As expected, the Fed maintained their policy stance yesterday in their first meeting of the year and left interest rates unchanged. The statement noted that the Fed expected ‘only gradual increases’, given their current economic outlook.
The statement revealed their softer view on economic activity by removing its reference to economic activity ‘expanding at a moderate pace’ and noted the slowdown in growth late last year.
The also took out the statement that they viewed the ‘risk to the outlook for both economic activity and the labor market as balanced’ and added that it would be ‘closely monitoring global economic and financial developments as it assesses their implications for the labor market and inflation.’
They also continued to note the shortfall in inflation, citing energy prices and non-energy related import prices and said that they would monitor the progress of inflation to their goal ‘carefully.’
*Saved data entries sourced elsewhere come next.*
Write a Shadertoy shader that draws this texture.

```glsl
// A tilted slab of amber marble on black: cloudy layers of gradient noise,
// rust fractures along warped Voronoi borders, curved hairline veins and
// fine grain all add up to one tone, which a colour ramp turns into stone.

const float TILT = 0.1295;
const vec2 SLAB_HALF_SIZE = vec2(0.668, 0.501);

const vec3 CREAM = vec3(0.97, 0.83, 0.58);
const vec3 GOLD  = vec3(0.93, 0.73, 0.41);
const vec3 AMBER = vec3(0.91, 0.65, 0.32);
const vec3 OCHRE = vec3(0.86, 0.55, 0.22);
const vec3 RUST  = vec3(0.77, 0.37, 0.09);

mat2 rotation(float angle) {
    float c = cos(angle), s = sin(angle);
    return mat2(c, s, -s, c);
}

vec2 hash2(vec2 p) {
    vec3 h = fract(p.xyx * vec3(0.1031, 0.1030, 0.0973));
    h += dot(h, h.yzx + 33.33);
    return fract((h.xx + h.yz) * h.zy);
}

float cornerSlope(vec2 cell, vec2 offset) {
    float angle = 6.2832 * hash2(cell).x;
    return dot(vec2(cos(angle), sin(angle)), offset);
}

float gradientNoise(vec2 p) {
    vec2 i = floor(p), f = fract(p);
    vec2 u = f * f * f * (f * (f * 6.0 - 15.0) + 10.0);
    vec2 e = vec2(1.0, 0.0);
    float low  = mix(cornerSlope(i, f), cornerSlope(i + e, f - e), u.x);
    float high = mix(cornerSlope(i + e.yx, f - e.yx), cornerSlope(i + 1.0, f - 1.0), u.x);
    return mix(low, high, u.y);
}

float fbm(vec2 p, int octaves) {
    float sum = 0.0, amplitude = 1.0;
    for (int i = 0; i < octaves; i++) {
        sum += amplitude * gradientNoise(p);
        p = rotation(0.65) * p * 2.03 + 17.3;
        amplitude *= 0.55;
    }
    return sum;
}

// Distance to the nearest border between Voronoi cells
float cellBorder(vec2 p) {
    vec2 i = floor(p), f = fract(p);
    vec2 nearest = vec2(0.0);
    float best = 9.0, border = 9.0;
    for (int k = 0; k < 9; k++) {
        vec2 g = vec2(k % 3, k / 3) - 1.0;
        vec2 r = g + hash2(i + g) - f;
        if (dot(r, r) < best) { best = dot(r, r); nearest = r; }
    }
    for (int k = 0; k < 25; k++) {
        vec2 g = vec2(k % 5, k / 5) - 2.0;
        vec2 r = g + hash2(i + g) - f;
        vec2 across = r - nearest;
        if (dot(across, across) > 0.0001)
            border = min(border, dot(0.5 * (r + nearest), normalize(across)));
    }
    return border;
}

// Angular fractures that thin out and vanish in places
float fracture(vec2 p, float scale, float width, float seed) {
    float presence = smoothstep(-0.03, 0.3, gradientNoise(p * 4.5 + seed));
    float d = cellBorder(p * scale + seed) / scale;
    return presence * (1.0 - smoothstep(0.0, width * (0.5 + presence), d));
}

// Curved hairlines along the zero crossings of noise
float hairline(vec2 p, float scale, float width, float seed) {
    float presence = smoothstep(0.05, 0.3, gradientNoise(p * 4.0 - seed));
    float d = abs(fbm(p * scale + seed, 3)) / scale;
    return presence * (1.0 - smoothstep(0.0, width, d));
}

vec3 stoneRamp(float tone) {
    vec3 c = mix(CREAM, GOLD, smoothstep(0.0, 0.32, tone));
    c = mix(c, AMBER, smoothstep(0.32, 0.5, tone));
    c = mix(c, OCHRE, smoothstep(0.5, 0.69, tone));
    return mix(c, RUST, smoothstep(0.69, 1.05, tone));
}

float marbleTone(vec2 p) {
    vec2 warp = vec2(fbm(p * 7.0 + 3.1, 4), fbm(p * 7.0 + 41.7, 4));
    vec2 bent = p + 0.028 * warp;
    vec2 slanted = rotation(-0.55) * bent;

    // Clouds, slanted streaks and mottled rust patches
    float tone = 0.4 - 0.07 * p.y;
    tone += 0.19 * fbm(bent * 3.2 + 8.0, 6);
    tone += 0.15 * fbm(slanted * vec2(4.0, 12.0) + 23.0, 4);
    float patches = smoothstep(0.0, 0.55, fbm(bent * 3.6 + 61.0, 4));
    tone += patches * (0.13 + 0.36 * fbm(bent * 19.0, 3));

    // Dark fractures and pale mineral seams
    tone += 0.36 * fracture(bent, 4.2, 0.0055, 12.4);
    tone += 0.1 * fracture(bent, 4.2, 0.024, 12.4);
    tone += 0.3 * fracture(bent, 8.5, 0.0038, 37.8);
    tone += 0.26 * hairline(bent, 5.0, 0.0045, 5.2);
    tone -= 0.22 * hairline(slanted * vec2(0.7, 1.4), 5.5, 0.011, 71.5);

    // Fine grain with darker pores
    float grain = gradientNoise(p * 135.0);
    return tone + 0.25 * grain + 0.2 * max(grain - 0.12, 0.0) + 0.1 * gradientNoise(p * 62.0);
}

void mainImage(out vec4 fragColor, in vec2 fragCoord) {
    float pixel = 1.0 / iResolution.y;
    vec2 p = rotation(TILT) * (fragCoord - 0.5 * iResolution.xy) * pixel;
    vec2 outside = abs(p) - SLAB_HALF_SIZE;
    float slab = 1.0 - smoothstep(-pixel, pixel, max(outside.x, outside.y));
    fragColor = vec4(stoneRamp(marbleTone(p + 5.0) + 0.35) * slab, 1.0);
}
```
After evaluating the report, markets drove the odds of a hike in March lower, as indicated by fed fund futures. A month ago, they thought that there was a 52 percent chance of a hike in March, but had fallen to 34 percent before the statement. After the statement, the odds stood at 29 percent.